8. Esmeralda Crowd Surfs To Safety

This woman really was ahead of her time.

9. Quasimodo Suffers From An Extreme Case Of Stockholm Syndrome

Maybe Quasimodo's devotion to the obviously evil Frollo was the reason that Esmeralda felt the need to leave the safety of Notre Dame instantly after Phoebus had her use the "sanctuary" card. I know she's a gypsy and all and needs to roam, but a little down time in the church wouldn't have killed her. And actually, it would have saved a lot of other people from Frollo's wrath.

10. A French Accent?

I swore I heard one of the Paris soldiers use a French accent while searching for Esmeralda. Uhhh, either everyone has to have a French accent or no one should since the movie takes place in France. Damn you, Lumière, for making this acceptable in Disney films!

11. Frollo Is Still The Creepiest

OK, so I get that the song "Hellfire" exists to explain Frollo's motivation, but I was super uncomfortable with the dancing flame Esmeralda and watching Frollo rub Esmeralda's scarf all over his face. I'm pretty sure I felt uncomfortable when I watched it as a kid too, but now I truly understand the inappropriateness. Maybe I can forgive this scene since they have Frollo appear hungover the morning after "Hellfire" and he explains it away by saying, "I had a little trouble with the fireplace."

12. But He's Got Style

If you can ignore all the sadism and sexual harassment, you gotta admit that Frollo's got a pretty solid ring game.

13. Gypsies Are Super Loyal

The gypsy community is very supportive considering that even with Frollo being so menacing, no one gave up Esmeralda's whereabouts.

14. The Gargoyles Definitely Didn't Help Quasi's Heartache

I'm all about the gargoyles being supportive, but for professional observers, they should have known not to get Quasi's hopes up that Esmeralda liked him. They even sang a damn song about it — c'mon Victor, Hugo, and Laverne! Plus, there was a really forced rhyme about a croissant in "A Guy Like You." Props for the Victor Hugo reference though!

15. Phoebus & Esmeralda Move Quickly

As with every Disney movie, Phoebus and Esmeralda become romantically attached super fast, but I'm actually more concerned that they didn't seem to care that Quasi was standing right there during their make out session.

16. Everything Catches Fire

Speaking of things moving quickly, any time Frollo tried to light something on fire, it went up in flames instantly. Perhaps this is why I always think starting a campfire will be easier than it is.

17. Phoebus' Quick Recovery

So, remember when Phoebus got escorted to Notre Dame cause he was pierced by an arrow? None of that mattered once he heard Esmeralda was in danger. That's true Disney love for you!

18. The Wizard Of Oz Reference

I feel like I would have picked up on this as a child, but I definitely didn't remember Laverne saying, "Fly my pretties!" to her birds like the Wicked Witch of the West.

19. Why Doesn't Kevin Kline Sing?

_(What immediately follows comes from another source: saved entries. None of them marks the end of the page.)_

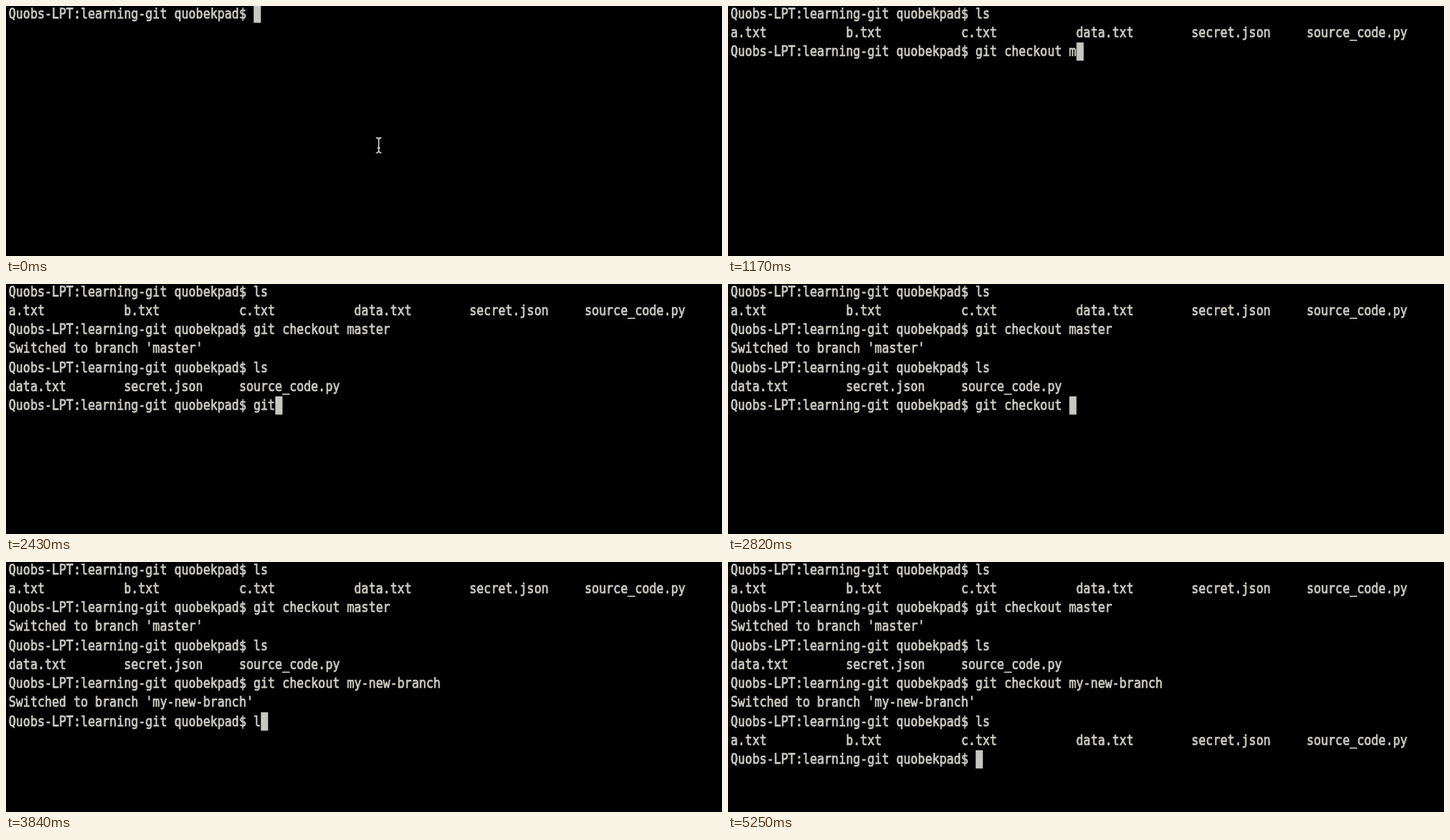
Animation of 800 by 280 pixels, one loop 5.28 s. Source, as an HTML page with a canvas:

```html
<!DOCTYPE html>
<html lang="en">
<head>
<meta charset="utf-8">
<title>Terminal</title>
<style>
html, body { margin: 0; width: 100%; height: 100%; overflow: hidden; background: #000; }
canvas { display: block; }
</style>
</head>
<body>
<canvas id="stage" width="800" height="280"></canvas>
<script>
const ctx = document.getElementById('stage').getContext('2d');
const LOOP = 5280, TICK = 30;
const LEFT = 3, CELL = 8.05, ROW = 21.25, BASE = 13.5, TALL = 1.23;
const INK = '#d2d1c8', BLOCK = '#c8c8c2';
const PROMPT = 'Quobs-LPT:learning-git quobekpad$ ';

const columns = names => names.map(n => n.padEnd(16)).join('').trimEnd();
const shared = ['data.txt', 'secret.json', 'source_code.py'];
const branchFiles = columns(['a.txt', 'b.txt', 'c.txt', ...shared]);
const masterFiles = columns(shared);

// Each burst is [text, time of first key, time of last key].
const commands = [
  { bursts: [['ls', 30, 150]], enter: 330, output: branchFiles },
  { bursts: [['git', 630, 750], [' checkout ', 780, 1140], ['master', 1170, 1380]],
    enter: 1500, output: "Switched to branch 'master'" },
  { bursts: [['ls', 1830, 1920]], enter: 2040, output: masterFiles },
  { bursts: [['git', 2310, 2430], [' checkout ', 2460, 2820], ['my-new-branch', 3030, 3480]],
    enter: 3570, output: "Switched to branch 'my-new-branch'" },
  { bursts: [['ls', 3840, 3930]], enter: 4050, output: branchFiles }
];

function typed([text, from, to], t) {
  if (t < from) return '';
  const step = (to - from) / (text.length - 1);
  return text.slice(0, Math.floor((t - from) / step + 1e-6) + 1);
}

function screenAt(t) {
  const lines = [];
  for (const c of commands) {
    lines.push(PROMPT + c.bursts.map(b => typed(b, t)).join(''));
    if (t < c.enter) return lines;
    lines.push(c.output);
  }
  lines.push(PROMPT);
  return lines;
}

// The thin outline gives the letters a medium weight.
function drawLine(text, row) {
  ctx.save();
  ctx.translate(LEFT, BASE + row * ROW);
  ctx.scale(1, TALL);
  ctx.fillText(text, 0, 0);
  ctx.strokeText(text, 0, 0);
  ctx.restore();
}

function drawPointer(x, y) {
  ctx.lineWidth = 1.3;
  ctx.beginPath();
  for (const s of [-1, 1]) {
    ctx.moveTo(x - 3, y + s * 8.5);
    ctx.quadraticCurveTo(x, y + s * 8.5, x, y + s * 6);
    ctx.quadraticCurveTo(x, y + s * 8.5, x + 3, y + s * 8.5);
  }
  ctx.moveTo(x, y - 6);
  ctx.lineTo(x, y + 6);
  ctx.moveTo(x - 1.5, y + 3);
  ctx.lineTo(x + 1.5, y + 3);
  ctx.stroke();
}

function draw(t) {
  ctx.fillStyle = '#000';
  ctx.fillRect(0, 0, 800, 280);
  ctx.font = '13.37px "DejaVu Sans Mono", monospace';
  ctx.fillStyle = ctx.strokeStyle = INK;
  ctx.lineWidth = 0.5;
  ctx.lineJoin = 'round';
  const lines = screenAt(t);
  lines.forEach(drawLine);
  const last = lines.length - 1;
  ctx.fillStyle = BLOCK;
  ctx.fillRect(LEFT + lines[last].length * CELL, last * ROW - 1.7, CELL, 20.5);
  if (t < TICK) drawPointer(416.5, 156);
}

const start = performance.now();
function frame(now) {
  const t = Math.max(0, now - start) % LOOP;
  draw(Math.floor(t / TICK) * TICK);
  requestAnimationFrame(frame);
}
draw(0);
requestAnimationFrame(frame);
</script>
</body>
</html>
```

He's the voice of Phoebus, but the talented performer gets shafted without a song to sing.

While I fully grasp 20 years later that The Hunchback of Notre Dame is one of most inappropriate Disney films "out there" (song pun intended), I can't imagine not having this beloved movie in my life when I was 10 or even now that I'm 30.

Images: Walt Disney Pictures; Giphy (8); Caitlin Gallagher/Bustle (11)